Attacking Mobile Banking,
Out-of-Band Authentication

Rogue, Malicious and Fake Apps Proliferate 

In 2010, forty fake banking applications were offered through the Android Market, and more than half a million people downloaded the software. In November 2011, a researcher placed “Instastock,” a fake stock ticker, in Apple’s AppStore. The app spoofed Safari Browser code, allowing download of additional software (potentially malicious) from the researcher’s home servers. OS vendors’ ability to ensure no malicious apps penetrate their markets is challenged by the influx of new mobile apps. Currently, both the Android Market and the AppStore include more than 500,000 apps, and this number is growing at a rate of about 20,000 new apps per month. Moreover, in recent years alternative application markets have mushroomed, offering applications not controlled by the mobile operating systems vendors (Google and Apple). 
 

Mobile Malware Exploits Core Device Services 

Cybercriminals can leverage these markets to deliver fake applications that can steal credentials, redirect SMS messages, social engineer users and jailbreak/root devices. “Rooting” or “jail-breaking” operations performed intently by end users break the vendor applied architectural restrictions. These actions provide malicious apps full control over the mobile device, allowing them to manipulate other applications and gain access to all mobile device resources.
Mobile malware protection must allow end users to keep their devices secure, malware-free and enable the financial institution to mitigate fraud by leveraging device risk information.
 

Key Requirements 

  • Detect and Mitigate Mobile Malware Infections and Device Risks
  • Secure Mobile Browsing to Online Banking Sites
  • Leverage Device Risk Information in Mobile Banking Apps and Online
    Banking Sites 
 

Detect and Mitigate Mobile Malware Infections and
Device Risks

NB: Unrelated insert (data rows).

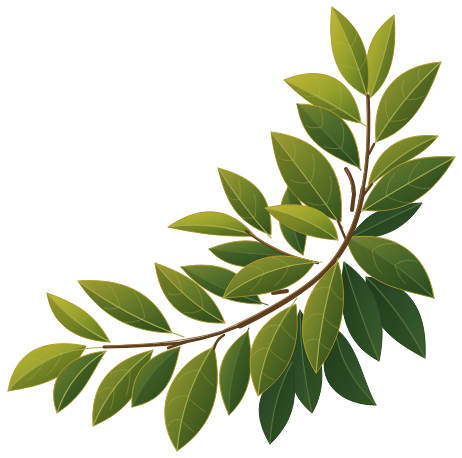
<!DOCTYPE html>
<html lang="en">
<head>
<meta charset="utf-8">
<title>Leafy branch</title>
<style>
:root {
  --paper: #ffffff;
  --bark: #5b3d1f;
  --bark-light: #96703c;
  --shade: #16300f;
  --rib: #a9a94a;
  --edge-gold: #b39a2c;
  --edge-dark: #2b4522;
}
html, body { margin: 0; background: var(--paper); overflow: hidden; }
svg { display: block; width: 462px; height: 458px; }
.leaf { stroke: var(--edge-gold); stroke-width: 1; stroke-linejoin: round; }
.lime { fill: url(#lime); }
.olive { fill: url(#olive); }
.green { fill: url(#green); }
.deep { fill: url(#deep); stroke: var(--edge-dark); }
.half { fill: var(--shade); opacity: .25; }
.rib { fill: none; stroke: var(--rib); stroke-width: 1.2; stroke-linecap: round; }
.dim { stroke: #55703a; }
.veins { fill: none; stroke: #c0bb52; stroke-width: .8; opacity: .4; }
.bark { fill: none; stroke: var(--bark); stroke-linecap: round; }
.bark-light { fill: none; stroke: var(--bark-light); stroke-linecap: round; }
</style>
</head>
<body>
<svg viewBox="0 0 462 458" role="img" aria-label="Curved branch with green leaves">
  <defs>
    <linearGradient id="lime" x1="0" y1="0" x2="1" y2="1">
      <stop offset="0" stop-color="#c3b932"/><stop offset=".5" stop-color="#95a02c"/><stop offset="1" stop-color="#526f20"/>
    </linearGradient>
    <linearGradient id="olive" x1="0" y1="0" x2="1" y2="1">
      <stop offset="0" stop-color="#a49d31"/><stop offset=".45" stop-color="#6d8029"/><stop offset="1" stop-color="#33511f"/>
    </linearGradient>
    <linearGradient id="green" x1="0" y1="0" x2="1" y2="1">
      <stop offset="0" stop-color="#7b8730"/><stop offset=".45" stop-color="#4c6a29"/><stop offset="1" stop-color="#294a22"/>
    </linearGradient>
    <linearGradient id="deep" x1="0" y1="0" x2="1" y2="1">
      <stop offset="0" stop-color="#233f20"/><stop offset=".55" stop-color="#2f5029"/><stop offset="1" stop-color="#3d5f2d"/>
    </linearGradient>
  </defs>

  <g id="back-leaves">
    <path class="leaf deep" d="M350 238C365 215 380 205 422 203C405 230 380 240 350 238Z"/>
    <path class="half" d="M422 203C405 230 380 240 350 238Q385 220 422 203Z"/>
    <path class="rib dim" d="M350 238Q385 220 422 203"/>

    <path class="leaf deep" d="M366 277C400 280 428 300 425 358C390 340 366 320 366 277Z"/>
    <path class="half" d="M425 358C390 340 366 320 366 277Q400 310 425 358Z"/>
    <path class="rib dim" d="M366 277Q400 310 425 358"/>

    <path class="leaf deep" d="M344 262C370 280 390 310 379 361C348 345 336 315 344 262Z"/>
    <path class="half" d="M379 361C348 345 336 315 344 262Q358 310 379 361Z"/>
    <path class="rib dim" d="M344 262Q358 310 379 361"/>

    <path class="leaf deep" d="M300 310C288 340 278 385 312 413C328 385 325 350 300 310Z"/>
    <path class="half" d="M312 413C328 385 325 350 300 310Q300 360 312 413Z"/>
    <path class="rib dim" d="M300 310Q300 360 312 413"/>

    <path class="leaf deep" d="M335 328C358 345 362 380 376 405C340 405 306 380 335 328Z"/>
    <path class="half" d="M376 405C340 405 306 380 335 328Q340 370 376 405Z"/>
    <path class="rib dim" d="M335 328Q340 370 376 405"/>

    <path class="leaf deep" d="M292 362C258 385 250 410 270 444C295 420 298 395 292 362Z"/>
    <path class="half" d="M270 444C295 420 298 395 292 362Q272 400 270 444Z"/>
    <path class="rib dim" d="M292 362Q272 400 270 444"/>

    <path class="leaf green" d="M303 255C277 240 273 215 288 187C308 205 310 225 303 255Z"/>
    <path class="half" d="M288 187C308 205 310 225 303 255Q289 225 288 187Z"/>
    <path class="rib dim" d="M303 255Q289 225 288 187"/>
  </g>

  <g id="lower-leaves">
    <path class="leaf lime" d="M86 346C45 338 15 350 8 391C45 385 70 378 86 346Z"/>
    <path class="half" d="M8 391C45 385 70 378 86 346Q40 358 8 391Z"/>
    <path class="rib" d="M108 347Q40 348 8 391"/>
    <path class="veins" d="M62 353Q48 347 38 349M44 362Q32 356 24 360M62 353Q56 368 46 376M44 362Q38 374 28 380"/>

    <path class="leaf green" d="M106 351C65 355 45 380 57 413C85 395 90 375 106 351Z"/>
    <path class="half" d="M57 413C85 395 90 375 106 351Q70 373 57 413Z"/>
    <path class="rib" d="M106 351Q70 373 57 413"/>

    <path class="leaf olive" d="M153 350C110 360 90 385 93 426C130 410 140 390 153 350Z"/>
    <path class="half" d="M93 426C130 410 140 390 153 350Q112 380 93 426Z"/>
    <path class="rib" d="M153 350Q112 380 93 426"/>
    <path class="veins" d="M130 370Q118 369 110 374M114 388Q104 386 98 394M130 370Q130 386 126 396M114 388Q114 402 110 410"/>

    <path class="leaf green" d="M180 347C145 355 130 375 132 407C165 400 173 380 180 347Z"/>
    <path class="half" d="M132 407C165 400 173 380 180 347Q147 372 132 407Z"/>
    <path class="rib dim" d="M180 347Q147 372 132 407"/>

    <path class="leaf olive" d="M214 347C170 365 150 410 177 451C215 425 223 390 214 347Z"/>
    <path class="half" d="M177 451C215 425 223 390 214 347Q182 395 177 451Z"/>
    <path class="rib" d="M219 337Q182 390 177 451"/>
    <path class="veins" d="M200 370Q186 370 178 380M187 396Q174 394 168 406M181 420Q172 418 168 426M200 370Q208 382 214 386M187 396Q198 408 206 412M181 420Q188 428 194 432"/>

    <path class="leaf green" d="M248 331C213 355 215 385 229 415C250 395 255 370 248 331Z"/>
    <path class="half" d="M229 415C250 395 255 370 248 331Q228 370 229 415Z"/>
    <path class="rib dim" d="M249 328Q228 370 229 415"/>

    <path class="leaf olive" d="M296 304C248 325 242 360 258 396C295 370 300 340 296 304Z"/>
    <path class="half" d="M258 396C295 370 300 340 296 304Q262 345 258 396Z"/>
    <path class="rib" d="M297 298Q262 345 258 396"/>
    <path class="veins" d="M281 325Q268 324 260 332M268 348Q256 348 251 358M281 325Q290 338 296 340M268 348Q280 360 286 362M261 372Q268 378 274 380"/>
  </g>

  <g id="upper-left-leaves">
    <path class="leaf lime" d="M110 342C75 340 52 325 47 293C80 305 95 315 110 342Z"/>
    <path class="half" d="M47 293C52 325 75 340 110 342Q72 323 47 293Z"/>
    <path class="rib" d="M110 342Q72 323 47 293"/>

    <path class="leaf olive" d="M172 333C130 332 100 315 78 281C120 278 155 290 172 333Z"/>
    <path class="half" d="M78 281C100 315 130 332 172 333Q125 316 78 281Z"/>
    <path class="rib" d="M184 337Q125 316 78 281"/>
    <path class="veins" d="M145 318Q142 302 134 292M120 307Q116 292 108 284M145 318Q132 324 122 322M120 307Q110 310 104 308"/>

    <path class="leaf olive" d="M225 323C180 325 160 300 155 263C190 275 212 290 225 323Z"/>
    <path class="half" d="M155 263C160 300 180 325 225 323Q186 302 155 263Z"/>
    <path class="rib" d="M225 323Q186 302 155 263"/>
    <path class="veins" d="M203 309Q202 294 196 286M182 293Q180 280 174 272M203 309Q192 315 184 312M182 293Q173 297 168 293"/>

    <path class="leaf green" d="M262 304C225 304 200 290 181 267C220 260 247 272 262 304Z"/>
    <path class="half" d="M181 267C200 290 225 304 262 304Q222 291 181 267Z"/>
    <path class="rib dim" d="M268 305Q222 291 181 267"/>

    <path class="leaf lime" d="M255 236C225 237 200 234 168 227C200 205 230 206 255 236Z"/>
    <path class="half" d="M168 227C200 234 225 237 255 236Q215 222 168 227Z"/>
    <path class="rib" d="M255 236Q215 220 168 227"/>

    <path class="leaf olive" d="M271 235C235 222 226 200 218 168C255 178 273 195 271 235Z"/>
    <path class="half" d="M218 168C226 200 235 222 271 235Q242 206 218 168Z"/>
    <path class="rib" d="M271 238Q242 206 218 168"/>
    <path class="veins" d="M255 217Q257 204 254 194M240 199Q241 186 238 178M255 217Q246 220 240 216M240 199Q232 201 227 196"/>

    <path class="leaf green" d="M288 256C260 235 235 239 209 249C225 268 255 274 288 256Z"/>
    <path class="half" d="M209 249C225 268 255 274 288 256Q250 254 209 249Z"/>
    <path class="rib dim" d="M288 256Q250 254 209 249"/>
  </g>

  <g id="upper-right-leaves">
    <path class="leaf lime" d="M370 98C364 70 362 38 394 15C397 50 392 80 370 98Z"/>
    <path class="half" d="M394 15C397 50 392 80 370 98Q384 60 394 15Z"/>
    <path class="rib" d="M370 98Q384 60 394 15"/>

    <path class="leaf lime" d="M367 96C342 84 326 60 332 7C354 22 374 45 367 96Z"/>
    <path class="half" d="M332 7C354 22 374 45 367 96Q354 50 332 7Z"/>
    <path class="rib" d="M367 96Q354 50 332 7"/>
    <path class="veins" d="M359 70Q350 66 343 66M351 47Q342 42 335 43M359 70Q366 62 367 54M351 47Q357 40 357 32"/>

    <path class="leaf lime" d="M361 123C330 118 305 102 284 80C320 65 354 75 361 123Z"/>
    <path class="half" d="M284 80C305 102 330 118 361 123Q325 101 284 80Z"/>
    <path class="rib" d="M366 126Q325 97 284 80"/>
    <path class="veins" d="M340 108Q343 94 338 83M319 95Q320 83 315 75M340 108Q328 111 322 108M319 95Q308 98 304 95"/>

    <path class="leaf olive" d="M376 142C372 100 390 66 441 62C427 100 412 130 376 142Z"/>
    <path class="half" d="M441 62C427 100 412 130 376 142Q399 100 441 62Z"/>
    <path class="rib" d="M371 150Q399 100 441 62"/>
    <path class="veins" d="M389 121Q384 108 386 100M405 99Q400 88 404 80M420 82Q416 74 420 68M389 121Q400 122 408 118M405 99Q414 101 424 96"/>

    <path class="leaf green" d="M360 168C322 152 303 140 297 104C337 104 358 125 360 168Z"/>
    <path class="half" d="M297 104C303 140 322 152 360 168Q330 138 297 104Z"/>
    <path class="rib dim" d="M361 170Q330 136 297 104"/>
    <path class="veins" d="M342 148Q346 132 341 122M322 127Q324 114 319 106M342 148Q330 150 324 146M322 127Q312 129 306 126"/>

    <path class="leaf olive" d="M368 187C374 150 400 132 438 136C420 160 400 160 368 187Z"/>
    <path class="half" d="M438 136C420 160 400 160 368 187Q396 153 438 136Z"/>
    <path class="rib" d="M366 189Q396 153 438 136"/>

    <path class="leaf green" d="M362 210C380 168 405 154 455 157C430 200 400 215 362 210Z"/>
    <path class="half" d="M455 157C430 200 400 215 362 210Q402 188 455 157Z"/>
    <path class="rib" d="M356 215Q402 186 455 157"/>
    <path class="veins" d="M386 196Q387 182 395 173M408 184Q410 170 420 162M386 196Q400 203 410 203M408 184Q420 190 430 188"/>

    <path class="leaf olive" d="M341 222C298 207 278 188 271 132C320 138 346 168 341 222Z"/>
    <path class="half" d="M271 132C278 188 298 207 341 222Q308 182 271 132Z"/>
    <path class="rib" d="M343 228Q310 182 271 132"/>
    <path class="veins" d="M327 204Q334 188 330 176M311 182Q317 166 312 154M294 160Q297 148 292 139M327 204Q315 207 308 202M311 182Q299 185 291 180M294 160Q284 162 278 157"/>

    <path class="leaf green" d="M346 238C390 230 427 250 434 298C390 287 358 282 346 238Z"/>
    <path class="half" d="M434 298C390 287 358 282 346 238Q390 258 434 298Z"/>
    <path class="rib dim" d="M346 238Q390 256 434 298"/>
    <path class="veins" d="M372 250Q384 241 396 244M395 265Q406 257 418 262M372 250Q374 266 382 274M395 265Q398 277 406 284"/>
  </g>

  <g id="stem">
    <path class="bark" stroke-width="3" d="M104 347Q150 346 180 343Q222 336 255 318"/>
    <path class="bark" stroke-width="5" d="M240 326Q310 292 335 260Q357 232 363 189"/>
    <path class="bark" stroke-width="3.4" d="M360 202Q371 160 368 96"/>
    <path class="bark" stroke-width="2.4" d="M246 231Q280 257 318 263M338 221L346 240M168 348L186 342M214 349Q216 340 224 335M372 184L363 196M374 144L369 154"/>
    <path class="bark" stroke-width="4" d="M346 169Q354 181 354 194L352 210M273 293L287 291"/>
    <path class="bark-light" stroke-width="1.2" d="M106 346Q180 344 222 331Q310 291 333 259Q355 230 362 188Q369 150 367 98M250 233Q280 255 312 261M346 169Q352 180 352 192"/>
  </g>

  <g id="front-leaves">
    <path class="leaf lime" d="M338 240C308 238 285 230 265 208C300 200 334 206 338 240Z"/>
    <path class="half" d="M265 208C285 230 308 238 338 240Q305 216 265 208Z"/>
    <path class="rib" d="M338 240Q305 215 265 208"/>

    <path class="leaf olive" d="M315 262C280 250 238 254 223 298C265 295 297 292 315 262Z"/>
    <path class="half" d="M223 298C265 295 297 292 315 262Q264 267 223 298Z"/>
    <path class="rib" d="M322 262Q264 264 223 298"/>
    <path class="veins" d="M289 265Q278 258 268 256M264 272Q254 264 246 266M289 265Q284 280 274 286M264 272Q260 284 250 291"/>

    <path class="leaf olive" d="M338 262C350 300 342 340 316 373C292 335 300 292 338 262Z"/>
    <path class="half" d="M316 373C342 340 350 300 338 262Q320 315 316 373Z"/>
    <path class="rib" d="M338 258Q320 315 316 373"/>
    <path class="veins" d="M330 287Q318 286 311 294M322 314Q311 312 304 322M318 340Q310 337 305 344M330 287Q336 298 343 300M322 314Q330 326 338 328M318 340Q324 348 330 350"/>
  </g>
</svg>
</body>
</html>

Mobile malware protection solutions should be able to detect malware infections and potential security risks, such as rogue apps, operating system security vulnerabilities, and risky device configuration. Solutions must also ultimately provide remediation tools and guidance to
end users.

Secure Mobile Browsing to Online Banking Sites

Each access to the online baking site from a mobile device should be protected against malware attacks such as MitM and MitB.

Leverage Device Risk Information in Mobile Banking Apps and Online Banking Sites

Mobile banking apps and sites should use device risk to adapt business logic and application flow to prevent fraud. Devices with high risk scores can be denied access to online banking or the mobile app and require users to pass stronger step-up authentication. Once users have logged in, FIs can leverage the risk score to restrict access to specific data or functionality, limit transaction amounts, and deny or delay approval of specific transactions.